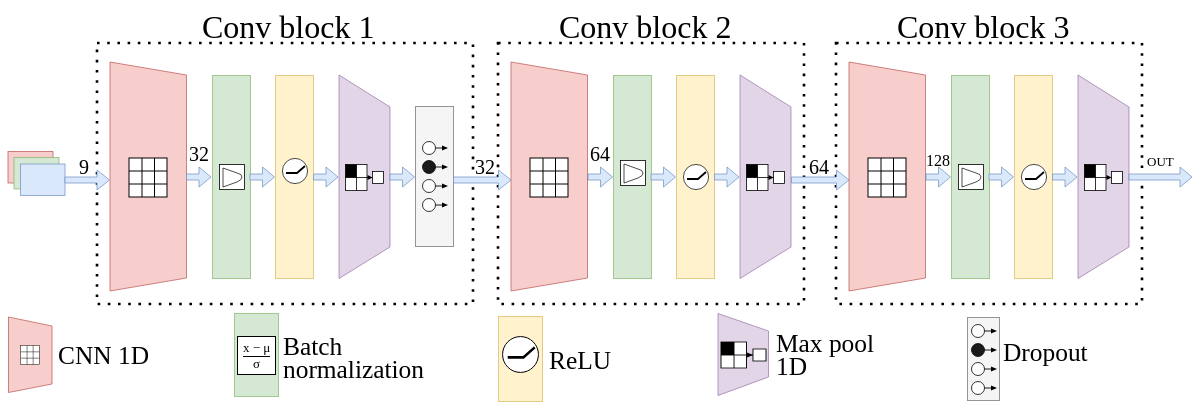
<!DOCTYPE html>
<html lang="en">
<head>
<meta charset="utf-8">
<title>Three-block convolutional network</title>
<style>
:root {
  --red: #f8cecc; --red-line: #b85450;
  --green: #d5e8d4; --green-line: #82b366;
  --yellow: #fff2cc; --yellow-line: #d6b656;
  --purple: #e1d5e7; --purple-line: #9673a6;
  --blue: #dae8fc; --blue-line: #6c8ebf;
  --grey: #f5f5f5; --grey-line: #666;
  --ink: #000; --paper: #fff;
}
* { box-sizing: border-box; margin: 0; padding: 0; }
body { width: 1200px; height: 414px; overflow: hidden; background: var(--paper); color: var(--ink); font-family: "Liberation Serif", "Times New Roman", serif; }
svg { display: block; overflow: visible; flex: none; }
.diagram { position: relative; width: 1200px; height: 414px; overflow: hidden; }
.defs { position: absolute; width: 0; height: 0; }

.block { position: absolute; top: 43px; height: 261px; display: flex; align-items: center; gap: 25px; padding: 6px 0 0 13px; }
.block-1 { left: 97px; width: 376px; --title-x: 105px; }
.block-2 { left: 498px; width: 306px; --title-x: 61px; }
.block-3 { left: 836px; width: 306px; --title-x: 61px; }
.frame { position: absolute; inset: 0; width: 100%; height: 100%; }
.frame rect { fill: none; stroke: var(--ink); stroke-width: 2.6; stroke-dasharray: 2.6 7.6; }
h2 { position: absolute; top: -32px; left: var(--title-x); font-size: 32px; line-height: 32px; font-weight: 400; white-space: nowrap; }

.layer { position: relative; flex: none; display: grid; place-items: center; border: 1px solid; }
.block .layer { width: 39px; height: 204px; margin-right: -1px; }
.block .dropout { height: 141px; }
.norm { background: var(--green); border-color: #a3c88e; }
.relu { background: var(--yellow); border-color: #e2cb84; }
.dropout { background: var(--grey); border-color: #949494; }
.block .relu { margin-right: 0; }
.raised svg { transform: translateY(-4px); }
.raised-more svg { transform: translateY(-6px); }

.cnn-shape { fill: var(--red); stroke: var(--red-line); stroke-width: .7; }
.pool-shape { fill: var(--purple); stroke: var(--purple-line); stroke-width: .7; }
.flow { position: absolute; inset: 0; }
.arrow { fill: var(--blue); stroke: var(--blue-line); stroke-width: .7; }

.size { position: absolute; font-size: 20px; line-height: 20px; white-space: nowrap; }
.size.small { font-size: 16px; line-height: 16px; }
.size.output { font-size: 13px; line-height: 13px; }

.legend { position: absolute; top: 313px; left: 8px; display: grid; grid-template-columns: 226px 264px 220px 249px 225px; align-items: start; list-style: none; }
.legend li { display: flex; align-items: flex-start; font-size: 25.4px; line-height: 23px; white-space: nowrap; }
.legend .norm { width: 45px; height: 84px; margin-right: 4px; }
.legend .relu { width: 45px; height: 86px; margin: 3px 6px 0 0; padding-bottom: 9px; }
.legend .dropout { width: 33px; height: 84px; margin: 4px 3px 0 0; }
.formula { width: 39px; height: 39px; border: 1px solid var(--ink); background: var(--paper); font-size: 13px; line-height: 16px; text-align: center; padding: 3px 5px 0; }
.formula span { display: block; }
.formula .top { border-bottom: 1px solid var(--ink); height: 17px; }
.formula .bottom { line-height: 14px; }
</style>
</head>
<body>
<main class="diagram">
  <svg class="defs" aria-hidden="true">
    <defs>
      <symbol id="kernel" viewBox="0 0 38 39" overflow="visible">
        <rect width="38" height="39" fill="#fff" stroke="#000"/>
        <path d="M13 0V39M25.5 0V39M0 13H38M0 26H38" fill="none" stroke="#000"/>
      </symbol>
      <symbol id="normalize" viewBox="0 0 26 26" overflow="visible">
        <rect x=".5" y=".5" width="25" height="25" fill="#fff" stroke="#000" stroke-width=".8"/>
        <path d="M4 4L18 9Q23 10 23 13Q23 16 18 18L4 23Z" fill="#fff" stroke="#000" stroke-width=".7"/>
      </symbol>
      <symbol id="rectifier" viewBox="0 0 26 26" overflow="visible">
        <circle cx="13" cy="13" r="12.6" fill="#fff" stroke="#000" stroke-width=".7"/>
        <path d="M4 15H15L23 8" fill="none" stroke="#000" stroke-width="1.8"/>
      </symbol>
      <symbol id="pooling" viewBox="0 0 38 26" preserveAspectRatio="none" overflow="visible">
        <rect width="21.5" height="26" fill="#fff" stroke="#000" stroke-width=".8"/>
        <rect width="11" height="13" fill="#000"/>
        <path d="M11 0V26M0 13H27" fill="none" stroke="#000" stroke-width=".8"/>
        <path d="M22 10.5L27 13L22 15.5Z"/>
        <rect x="27" y="7" width="11" height="12" fill="#fff" stroke="#000" stroke-width=".8"/>
      </symbol>
      <g id="unit">
        <path d="M6 7H21" stroke="#000" stroke-width=".9"/>
        <path d="M20 4.5L26 7L20 9.5Z" fill="#000"/>
        <circle cx="7" cy="7" r="6.5" stroke="#000" stroke-width=".8"/>
      </g>
      <symbol id="units" viewBox="0 0 26 71" overflow="visible">
        <use href="#unit" fill="#fff"/>
        <use href="#unit" y="19" fill="#1a1a1a"/>
        <use href="#unit" y="38" fill="#fff"/>
        <use href="#unit" y="57" fill="#fff"/>
      </symbol>
      <symbol id="cnn-layer" viewBox="0 0 77 230" overflow="visible">
        <polygon class="cnn-shape" points="0,0 76.5,13 76.5,216 0,229"/>
        <use href="#kernel" x="19" y="96" width="38" height="39"/>
      </symbol>
      <symbol id="pool-layer" viewBox="0 0 51 204" overflow="visible">
        <polygon class="pool-shape" points="0,0 51,32 51,172 0,203.5"/>
        <use href="#pooling" x="6.5" y="89.5" width="38" height="26"/>
      </symbol>
      <path id="step" class="arrow" d="M0 7H12.5V0L24.5 10L12.5 20V13H0Z"/>
      <path id="link" class="arrow" d="M0 7H45V0L57.5 10L45 20V13H0Z"/>
    </defs>
  </svg>

  <section class="block block-1">
    <svg class="frame"><rect width="100%" height="100%"/></svg>
    <h2>Conv block 1</h2>
    <svg width="77" height="230"><use href="#cnn-layer"/></svg>
    <div class="layer norm"><svg width="26" height="26"><use href="#normalize"/></svg></div>
    <div class="layer relu raised-more"><svg width="26" height="26"><use href="#rectifier"/></svg></div>
    <svg width="51" height="204"><use href="#pool-layer"/></svg>
    <div class="layer dropout"><svg width="26" height="71"><use href="#units"/></svg></div>
  </section>

  <section class="block block-2">
    <svg class="frame"><rect width="100%" height="100%"/></svg>
    <h2>Conv block 2</h2>
    <svg width="77" height="230"><use href="#cnn-layer"/></svg>
    <div class="layer norm raised"><svg width="26" height="26"><use href="#normalize"/></svg></div>
    <div class="layer relu"><svg width="26" height="26"><use href="#rectifier"/></svg></div>
    <svg width="51" height="204"><use href="#pool-layer"/></svg>
  </section>

  <section class="block block-3">
    <svg class="frame"><rect width="100%" height="100%"/></svg>
    <h2>Conv block 3</h2>
    <svg width="77" height="230"><use href="#cnn-layer"/></svg>
    <div class="layer norm"><svg width="26" height="26"><use href="#normalize"/></svg></div>
    <div class="layer relu"><svg width="26" height="26"><use href="#rectifier"/></svg></div>
    <svg width="51" height="204"><use href="#pool-layer"/></svg>
  </section>

  <svg class="flow" width="1200" height="414" aria-hidden="true">
    <g class="input-channels" stroke-width=".7">
      <rect x="8" y="151.5" width="45" height="31.5" fill="var(--red)" stroke="var(--red-line)"/>
      <rect x="14" y="157.5" width="45" height="31.5" fill="var(--green)" stroke="var(--green-line)"/>
      <rect x="20.5" y="164" width="44.5" height="31.5" fill="var(--blue)" stroke="var(--blue-line)"/>
    </g>
    <path class="arrow" d="M65 177H97V170L109.5 180L97 190V183H65Z"/>
    <use href="#step" x="186.5" y="167"/>
    <use href="#step" x="250" y="167"/>
    <use href="#step" x="313.5" y="167"/>
    <use href="#step" x="390" y="167"/>
    <use href="#link" x="453.5" y="170"/>
    <use href="#step" x="588" y="167"/>
    <use href="#step" x="651" y="167"/>
    <use href="#step" x="714.5" y="167"/>
    <use href="#link" x="791.5" y="170"/>
    <use href="#step" x="926" y="167"/>
    <use href="#step" x="989" y="167"/>
    <use href="#step" x="1052.5" y="167"/>
    <path class="arrow" d="M1129 174H1180V167L1192 177L1180 187V180H1129Z"/>
  </svg>

  <span class="size" style="left:79px;top:157px">9</span>
  <span class="size" style="left:189px;top:144px">32</span>
  <span class="size" style="left:475px;top:157px">32</span>
  <span class="size" style="left:590px;top:144px">64</span>
  <span class="size" style="left:809px;top:157px">64</span>
  <span class="size small" style="left:926px;top:153px">128</span>
  <span class="size output" style="left:1147px;top:155px">OUT</span>

  <ul class="legend">
    <li>
      <svg width="50" height="84">
        <polygon class="cnn-shape" points="0.5,4 44,13 44,71 0.5,79.5"/>
        <use href="#kernel" x="12.5" y="32.5" width="19" height="19"/>
      </svg>
      <span style="padding-top:31px">CNN 1D</span>
    </li>
    <li>
      <div class="layer norm"><div class="formula"><span class="top">x − μ</span><span class="bottom">σ</span></div></div>
      <span style="padding-top:22px">Batch<br>normalization</span>
    </li>
    <li>
      <div class="layer relu"><svg width="37" height="37"><use href="#rectifier"/></svg></div>
      <span style="padding-top:36px">ReLU</span>
    </li>
    <li>
      <svg width="58" height="84">
        <polygon class="pool-shape" points="0,0.5 50.5,18 50.5,64 0,82.5"/>
        <use href="#pooling" x="3" y="29" width="45" height="26"/>
      </svg>
      <span style="padding-top:19px">Max pool<br>1D</span>
    </li>
    <li>
      <div class="layer dropout"><svg width="26" height="71"><use href="#units"/></svg></div>
      <span style="padding-top:28px">Dropout</span>
    </li>
  </ul>
</main>
</body>
</html>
--------------------
Begin at the first line of the entries and stop after the line holding "relative; width: 1200px;"; repeat those lines exactly, but not the pictures.

<!DOCTYPE html>
<html lang="en">
<head>
<meta charset="utf-8">
<title>Three-block convolutional network</title>
<style>
:root {
  --red: #f8cecc; --red-line: #b85450;
  --green: #d5e8d4; --green-line: #82b366;
  --yellow: #fff2cc; --yellow-line: #d6b656;
  --purple: #e1d5e7; --purple-line: #9673a6;
  --blue: #dae8fc; --blue-line: #6c8ebf;
  --grey: #f5f5f5; --grey-line: #666;
  --ink: #000; --paper: #fff;
}
* { box-sizing: border-box; margin: 0; padding: 0; }
body { width: 1200px; height: 414px; overflow: hidden; background: var(--paper); color: var(--ink); font-family: "Liberation Serif", "Times New Roman", serif; }
svg { display: block; overflow: visible; flex: none; }
.diagram { position: relative; width: 1200px; height: 414px; overflow: hidden; }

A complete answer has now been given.